Santiniketan is the birthplace of the tribal dokra work. In olden times, the dokra wares were made by traditional metal-smith tribes of Western Bengal called “Dhokra Damar”. They were nomads and used to wander from village to village, earning their livelihood by mending damaged utensils and selling their brass figurines. They used wax moulds to make ‘Bell Metal’ sculptures.
Today, the sculptures made in the dokra style are immensely appreciated by art-lovers. And Shanibaarer Haat (the Saturday market) in Khoai in Santiniketan, Birbhum, West Bengal gives you the opportunity to buy dokra jewellery and handicrafts, without burning a hole in your pocket.
Apart from Dokra, the craftsmen of Santiniketan are masters of pat chitra painting (painted scrolls depicting mythological and other tales). The narrative style of these painted scrolls, crafted by rural artists, can be compared to the famous murals created by the great Renaissance painters like Michelangelo or Fra Lippo Lippi. While these murals mainly depicted Christian myths, the pats of Bengal go a step farther. They show the lives of gods and goddesses, as well as those of the common folk: their cultural heritage, snippets of daily life, festivities, all find a place on the pats.
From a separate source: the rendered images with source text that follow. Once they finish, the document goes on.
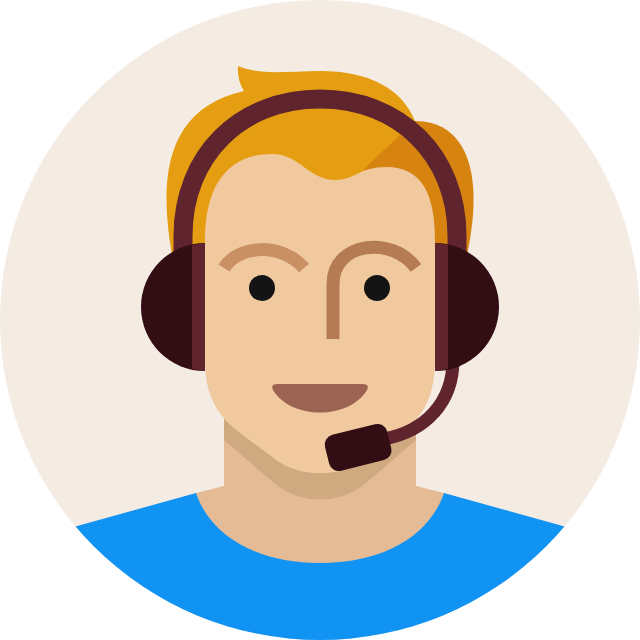
<!DOCTYPE html>
<html lang="en">
<head>
<meta charset="utf-8">
<title>Support agent avatar</title>
<style>
:root {
  --paper: #ffffff;
  --disc: #f4ebe3;
  --skin: #f0c99f;
  --neck: #e4bb94;
  --neck-shade: #cfa980;
  --hair: #e59e11;
  --hair-shade: #d6830f;
  --band: #5f242d;
  --cup: #330d14;
  --brow-light: #c99064;
  --brow-dark: #b57c54;
  --mouth: #9c6353;
  --eye: #141414;
  --shirt: #1193f3;
}
html, body { margin: 0; width: 640px; height: 640px; overflow: hidden; background: var(--paper); }
svg { display: block; }
</style>
</head>
<body>
<svg width="640" height="640" viewBox="0 0 640 640" role="img" aria-label="Smiling support agent wearing a headset">
  <defs>
    <clipPath id="disc-clip"><circle cx="320" cy="320" r="320"/></clipPath>
  </defs>

  <circle id="disc" cx="320" cy="320" r="320" fill="var(--disc)"/>

  <g id="agent" clip-path="url(#disc-clip)">
    <path id="shirt" d="M70 528L196 493H444L570 528V640H70Z" fill="var(--shirt)"/>
    <path id="neck" d="M224 400H416V486L444 493C429 537 382 563 320 563S211 537 196 493L224 486Z" fill="var(--neck)"/>
    <path id="chin-shadow" d="M224 400H416V440L366 483C339 505 301 505 274 483L224 440Z" fill="var(--neck-shade)"/>

    <g id="hair">
      <path d="M172 255C157 170 170 108 244 91Q237 80 238 66C262 76 288 71 320 71C368 71 402 88 415 121L440 260Z" fill="var(--hair)"/>
      <path d="M364 169L415 121C462 121 486 165 467 255H430Z" fill="var(--hair-shade)"/>
    </g>

    <path id="face" d="M205 240C205 184 229 154 272 154C300 154 308 180 336 180C354 180 360 167 386 167C422 167 435 194 435 240V360C435 394 424 418 400 434L362 462C337 477 303 477 279 462L240 433C216 415 205 394 205 360Z" fill="var(--skin)"/>

    <g id="features">
      <path d="M224 268C239 244 282 243 304 268" fill="none" stroke="var(--brow-light)" stroke-width="13"/>
      <path d="M333 339V284C333 242 392 235 416 268" fill="none" stroke="var(--brow-dark)" stroke-width="13"/>
      <circle cx="262" cy="288" r="13" fill="var(--eye)"/>
      <circle cx="377" cy="288" r="13" fill="var(--eye)"/>
      <path d="M277 384H363Q370 384 367 390C349 420 291 420 273 390Q270 384 277 384Z" fill="var(--mouth)"/>
    </g>

    <g id="headset">
      <path d="M183 260V236C183 155 241 99 320 99S457 155 457 236V260" fill="none" stroke="var(--band)" stroke-width="19"/>
      <path d="M453 360C453 402 426 431 384 439" fill="none" stroke="var(--band)" stroke-width="13"/>
      <path d="M205 243A64 64 0 0 0 205 371Z" fill="var(--cup)"/>
      <path d="M435 243A64 64 0 0 1 435 371Z" fill="var(--cup)"/>
      <path d="M192 245L205 243V371L192 369ZM448 245L435 243V371L448 369Z" fill="var(--band)"/>
      <rect x="326" y="429" width="64" height="37" rx="10" fill="var(--cup)" transform="rotate(-14 358 447)"/>
    </g>
  </g>
</svg>
</body>
</html>
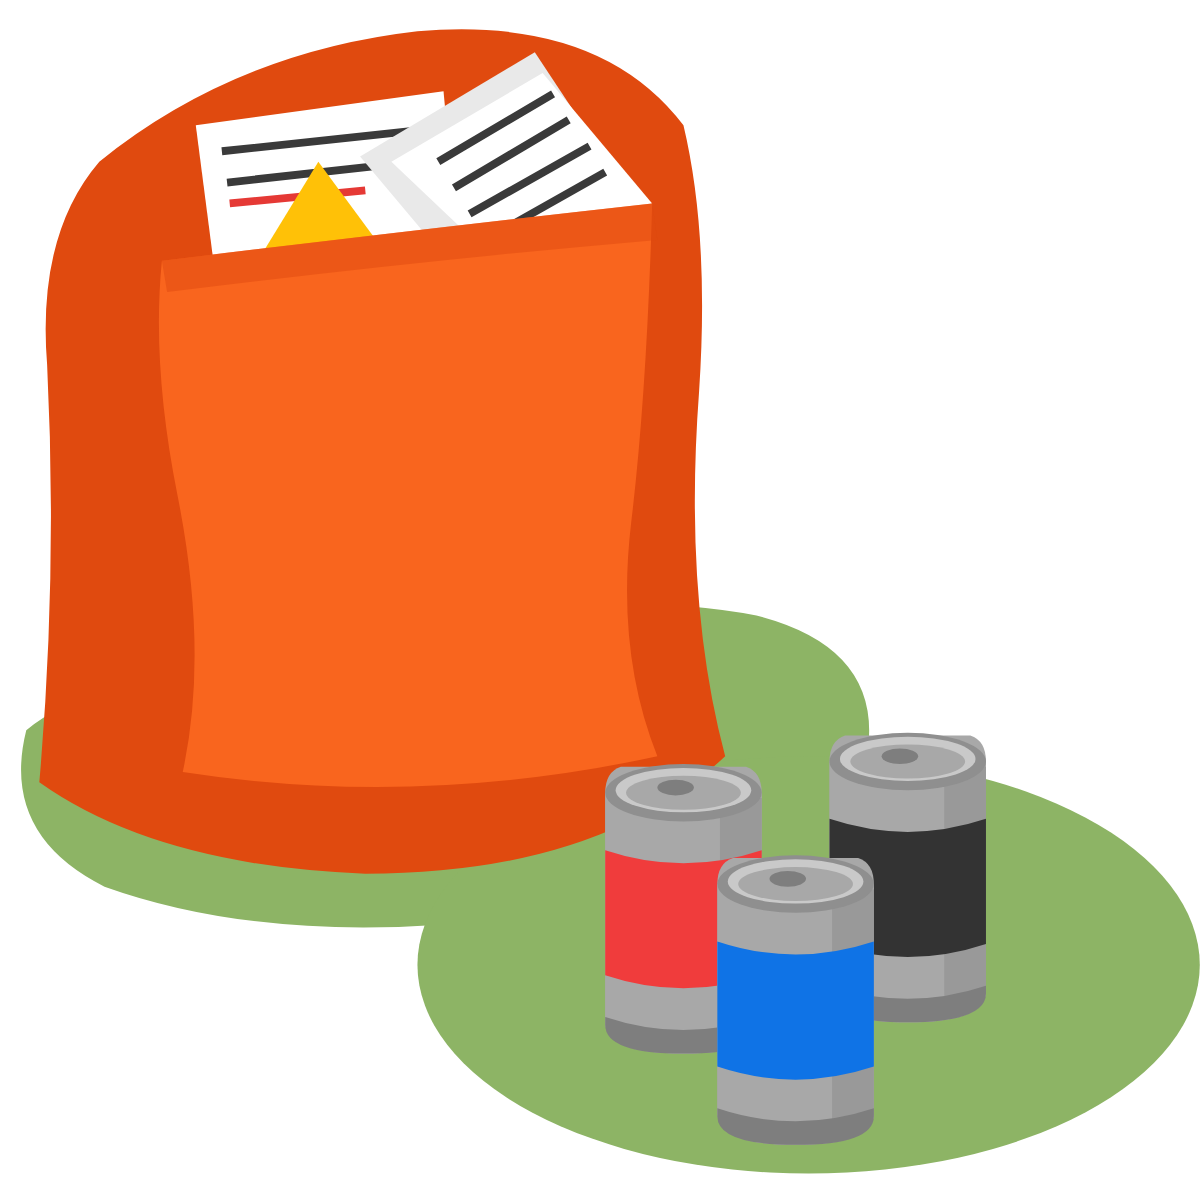
<!DOCTYPE html>
<html lang="en">
<head>
<meta charset="utf-8">
<title>Recycling Bag and Cans</title>
<link rel="stylesheet" href="https://fonts.googleapis.com/css2?family=Inter&display=swap">
<style>
  :root {
    --ground: #8DB465;
    --bag-shade: #E04A0F;
    --bag-body: #F9651E;
    --paper: #FFFFFF;
    --paper-shade: #E9E9E9;
    --ink: #3A3A3A;
    --ink-red: #E53935;
    --flyer: #FFC107;
    --can-metal: #A8A8A8;
    --can-light: #C9C9C9;
    --can-dark: #7E7E7E;
    --can-rim: #8F8F8F;
    --label-red: #F03C3C;
    --label-blue: #0F73E6;
    --label-black: #333333;
  }
  html, body { margin: 0; padding: 0; overflow: hidden; background: #FFFFFF; font-family: "Inter", sans-serif; }
  .artboard { display: block; width: 1200px; height: 1197px; }
</style>
</head>
<body>
<svg class="artboard" viewBox="0 0 460 459" xmlns="http://www.w3.org/2000/svg" role="img" aria-label="Orange bag filled with paper beside three drink cans on grass">
  <defs>
    <g id="drink-can">
      <path d="M0 12 Q0 4 6 2 L54 2 Q60 4 60 12 L60 100 Q60 112 30 112 Q0 112 0 100 Z" fill="var(--can-metal)"/>
      <path d="M0 12 L60 12 L60 100 Q60 112 30 112 Q0 112 0 100 Z" fill="var(--can-metal)"/>
      <path d="M44 14 L60 14 L60 100 Q58 108 44 111 Z" fill="var(--can-dark)" opacity="0.35"/>
      <ellipse cx="30" cy="12" rx="30" ry="11" fill="var(--can-rim)"/>
      <ellipse cx="30" cy="11" rx="26" ry="8.5" fill="var(--can-light)"/>
      <ellipse cx="30" cy="12" rx="22" ry="6.5" fill="var(--can-metal)"/>
      <ellipse cx="27" cy="10" rx="7" ry="3" fill="var(--can-dark)"/>
      <path d="M0 34 Q30 44 60 34 L60 82 Q30 92 0 82 Z" fill="var(--label)"/>
      <path d="M0 98 Q30 108 60 98 L60 101 Q60 112 30 112 Q0 112 0 101 Z" fill="var(--can-dark)"/>
    </g>
  </defs>

  <g class="grass">
    <path d="M10 280 Q0 320 40 340 Q110 365 210 350 Q300 335 330 300 Q345 250 290 236 Q230 225 150 240 Q40 255 10 280 Z" fill="var(--ground)"/>
    <ellipse cx="310" cy="370" rx="150" ry="80" fill="var(--ground)"/>
  </g>

  <g class="bag">
    <path d="M38 62 Q90 20 160 12 Q230 6 262 48 Q272 90 268 150 Q262 230 278 290 Q230 335 140 335 Q60 332 15 300 Q22 220 18 140 Q14 90 38 62 Z" fill="var(--bag-shade)"/>
    <g class="papers">
      <path d="M75 48 L170 35 L176 100 L82 102 Z" fill="var(--paper)"/>
      <path d="M85 58 L160 50 M87 70 L150 63" stroke="var(--ink)" stroke-width="3"/>
      <path d="M88 78 L140 73" stroke="var(--ink-red)" stroke-width="3"/>
      <path d="M100 98 L122 62 L150 100 Z" fill="var(--flyer)"/>
      <path d="M138 60 L205 20 L248 85 L180 110 Z" fill="var(--paper-shade)"/>
      <path d="M150 62 L208 28 L250 78 L190 100 Z" fill="var(--paper)"/>
      <path d="M168 62 L212 36 M174 72 L218 46 M180 82 L226 56 M186 92 L232 66" stroke="var(--ink)" stroke-width="3"/>
    </g>
    <path d="M62 100 Q160 88 250 78 Q248 150 242 200 Q236 250 252 290 Q160 310 70 296 Q80 250 68 190 Q58 140 62 100 Z" fill="var(--bag-body)"/>
    <path d="M62 100 Q160 88 250 78 L252 92 Q160 100 64 112 Z" fill="var(--bag-shade)" opacity="0.5"/>
  </g>

  <g class="cans">
    <use href="#drink-can" x="318" y="280" style="--label: var(--label-black)"/>
    <use href="#drink-can" x="232" y="292" style="--label: var(--label-red)"/>
    <use href="#drink-can" x="275" y="327" style="--label: var(--label-blue)"/>
  </g>
</svg>
</body>
</html>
The brightly hued pats or scrolls, the style of which inspired the work of eminent painters like Jamini Ray, are priceless additions in the personal collection of anyone interested in art history.